What you will do. The expected output is an exact restatement of all the records.

── Records for the task ──

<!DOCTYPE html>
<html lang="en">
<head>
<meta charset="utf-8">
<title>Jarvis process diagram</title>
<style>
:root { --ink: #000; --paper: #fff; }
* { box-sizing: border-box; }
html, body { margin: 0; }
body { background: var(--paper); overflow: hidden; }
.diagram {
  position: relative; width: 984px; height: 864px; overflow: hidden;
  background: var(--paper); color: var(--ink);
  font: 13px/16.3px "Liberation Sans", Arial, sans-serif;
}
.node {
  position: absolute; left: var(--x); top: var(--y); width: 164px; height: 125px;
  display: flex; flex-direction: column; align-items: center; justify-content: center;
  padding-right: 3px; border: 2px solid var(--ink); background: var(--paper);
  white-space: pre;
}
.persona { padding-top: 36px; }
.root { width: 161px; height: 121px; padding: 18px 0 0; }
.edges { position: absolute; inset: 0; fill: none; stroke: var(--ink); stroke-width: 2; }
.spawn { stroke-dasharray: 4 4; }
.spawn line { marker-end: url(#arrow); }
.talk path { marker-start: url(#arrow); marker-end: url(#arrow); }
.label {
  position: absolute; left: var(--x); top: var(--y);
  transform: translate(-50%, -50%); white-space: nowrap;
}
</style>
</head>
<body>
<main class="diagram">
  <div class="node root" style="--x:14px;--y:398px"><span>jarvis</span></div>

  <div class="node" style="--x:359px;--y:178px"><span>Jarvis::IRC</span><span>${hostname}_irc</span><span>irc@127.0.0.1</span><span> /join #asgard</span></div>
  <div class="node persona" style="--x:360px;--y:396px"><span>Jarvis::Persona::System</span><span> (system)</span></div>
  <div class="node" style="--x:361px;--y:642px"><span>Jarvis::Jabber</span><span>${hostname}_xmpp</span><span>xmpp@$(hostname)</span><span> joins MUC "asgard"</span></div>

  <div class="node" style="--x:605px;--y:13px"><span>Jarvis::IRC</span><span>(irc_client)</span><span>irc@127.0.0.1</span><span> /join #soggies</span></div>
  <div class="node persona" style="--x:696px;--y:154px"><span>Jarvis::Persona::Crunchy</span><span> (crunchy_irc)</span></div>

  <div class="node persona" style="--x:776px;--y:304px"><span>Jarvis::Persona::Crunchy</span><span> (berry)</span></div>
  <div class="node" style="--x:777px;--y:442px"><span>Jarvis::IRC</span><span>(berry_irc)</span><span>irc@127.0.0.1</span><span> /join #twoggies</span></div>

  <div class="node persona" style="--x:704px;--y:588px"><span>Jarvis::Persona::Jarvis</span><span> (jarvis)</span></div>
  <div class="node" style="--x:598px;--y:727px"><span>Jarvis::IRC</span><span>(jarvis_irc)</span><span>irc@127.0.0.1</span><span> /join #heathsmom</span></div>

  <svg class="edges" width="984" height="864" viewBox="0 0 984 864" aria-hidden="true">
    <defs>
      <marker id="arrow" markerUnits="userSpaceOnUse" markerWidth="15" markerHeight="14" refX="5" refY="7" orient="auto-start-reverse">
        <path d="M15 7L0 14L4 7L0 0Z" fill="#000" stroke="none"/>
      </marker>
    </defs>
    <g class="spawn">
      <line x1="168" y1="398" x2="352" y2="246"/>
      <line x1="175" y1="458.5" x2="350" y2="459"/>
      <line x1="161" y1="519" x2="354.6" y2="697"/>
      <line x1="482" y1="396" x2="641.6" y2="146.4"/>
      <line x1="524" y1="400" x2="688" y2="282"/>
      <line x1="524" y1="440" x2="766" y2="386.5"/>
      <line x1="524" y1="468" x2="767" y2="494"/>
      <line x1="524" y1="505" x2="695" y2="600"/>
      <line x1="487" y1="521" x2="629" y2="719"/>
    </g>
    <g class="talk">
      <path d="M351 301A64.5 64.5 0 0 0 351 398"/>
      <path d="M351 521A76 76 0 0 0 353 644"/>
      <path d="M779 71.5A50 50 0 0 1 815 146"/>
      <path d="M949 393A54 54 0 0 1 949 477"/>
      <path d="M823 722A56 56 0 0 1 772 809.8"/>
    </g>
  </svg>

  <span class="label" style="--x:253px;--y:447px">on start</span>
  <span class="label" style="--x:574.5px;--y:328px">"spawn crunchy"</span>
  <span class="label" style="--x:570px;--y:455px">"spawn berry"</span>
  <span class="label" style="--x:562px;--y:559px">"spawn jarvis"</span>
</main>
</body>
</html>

───

Response for this exercise.
<!DOCTYPE html>
<html lang="en">
<head>
<meta charset="utf-8">
<title>Jarvis process diagram</title>
<style>
:root { --ink: #000; --paper: #fff; }
* { box-sizing: border-box; }
html, body { margin: 0; }
body { background: var(--paper); overflow: hidden; }
.diagram {
  position: relative; width: 984px; height: 864px; overflow: hidden;
  background: var(--paper); color: var(--ink);
  font: 13px/16.3px "Liberation Sans", Arial, sans-serif;
}
.node {
  position: absolute; left: var(--x); top: var(--y); width: 164px; height: 125px;
  display: flex; flex-direction: column; align-items: center; justify-content: center;
  padding-right: 3px; border: 2px solid var(--ink); background: var(--paper);
  white-space: pre;
}
.persona { padding-top: 36px; }
.root { width: 161px; height: 121px; padding: 18px 0 0; }
.edges { position: absolute; inset: 0; fill: none; stroke: var(--ink); stroke-width: 2; }
.spawn { stroke-dasharray: 4 4; }
.spawn line { marker-end: url(#arrow); }
.talk path { marker-start: url(#arrow); marker-end: url(#arrow); }
.label {
  position: absolute; left: var(--x); top: var(--y);
  transform: translate(-50%, -50%); white-space: nowrap;
}
</style>
</head>
<body>
<main class="diagram">
  <div class="node root" style="--x:14px;--y:398px"><span>jarvis</span></div>

  <div class="node" style="--x:359px;--y:178px"><span>Jarvis::IRC</span><span>${hostname}_irc</span><span>irc@127.0.0.1</span><span> /join #asgard</span></div>
  <div class="node persona" style="--x:360px;--y:396px"><span>Jarvis::Persona::System</span><span> (system)</span></div>
  <div class="node" style="--x:361px;--y:642px"><span>Jarvis::Jabber</span><span>${hostname}_xmpp</span><span>xmpp@$(hostname)</span><span> joins MUC "asgard"</span></div>

  <div class="node" style="--x:605px;--y:13px"><span>Jarvis::IRC</span><span>(irc_client)</span><span>irc@127.0.0.1</span><span> /join #soggies</span></div>
  <div class="node persona" style="--x:696px;--y:154px"><span>Jarvis::Persona::Crunchy</span><span> (crunchy_irc)</span></div>

  <div class="node persona" style="--x:776px;--y:304px"><span>Jarvis::Persona::Crunchy</span><span> (berry)</span></div>
  <div class="node" style="--x:777px;--y:442px"><span>Jarvis::IRC</span><span>(berry_irc)</span><span>irc@127.0.0.1</span><span> /join #twoggies</span></div>

  <div class="node persona" style="--x:704px;--y:588px"><span>Jarvis::Persona::Jarvis</span><span> (jarvis)</span></div>
  <div class="node" style="--x:598px;--y:727px"><span>Jarvis::IRC</span><span>(jarvis_irc)</span><span>irc@127.0.0.1</span><span> /join #heathsmom</span></div>

  <svg class="edges" width="984" height="864" viewBox="0 0 984 864" aria-hidden="true">
    <defs>
      <marker id="arrow" markerUnits="userSpaceOnUse" markerWidth="15" markerHeight="14" refX="5" refY="7" orient="auto-start-reverse">
        <path d="M15 7L0 14L4 7L0 0Z" fill="#000" stroke="none"/>
      </marker>
    </defs>
    <g class="spawn">
      <line x1="168" y1="398" x2="352" y2="246"/>
      <line x1="175" y1="458.5" x2="350" y2="459"/>
      <line x1="161" y1="519" x2="354.6" y2="697"/>
      <line x1="482" y1="396" x2="641.6" y2="146.4"/>
      <line x1="524" y1="400" x2="688" y2="282"/>
      <line x1="524" y1="440" x2="766" y2="386.5"/>
      <line x1="524" y1="468" x2="767" y2="494"/>
      <line x1="524" y1="505" x2="695" y2="600"/>
      <line x1="487" y1="521" x2="629" y2="719"/>
    </g>
    <g class="talk">
      <path d="M351 301A64.5 64.5 0 0 0 351 398"/>
      <path d="M351 521A76 76 0 0 0 353 644"/>
      <path d="M779 71.5A50 50 0 0 1 815 146"/>
      <path d="M949 393A54 54 0 0 1 949 477"/>
      <path d="M823 722A56 56 0 0 1 772 809.8"/>
    </g>
  </svg>

  <span class="label" style="--x:253px;--y:447px">on start</span>
  <span class="label" style="--x:574.5px;--y:328px">"spawn crunchy"</span>
  <span class="label" style="--x:570px;--y:455px">"spawn berry"</span>
  <span class="label" style="--x:562px;--y:559px">"spawn jarvis"</span>
</main>
</body>
</html>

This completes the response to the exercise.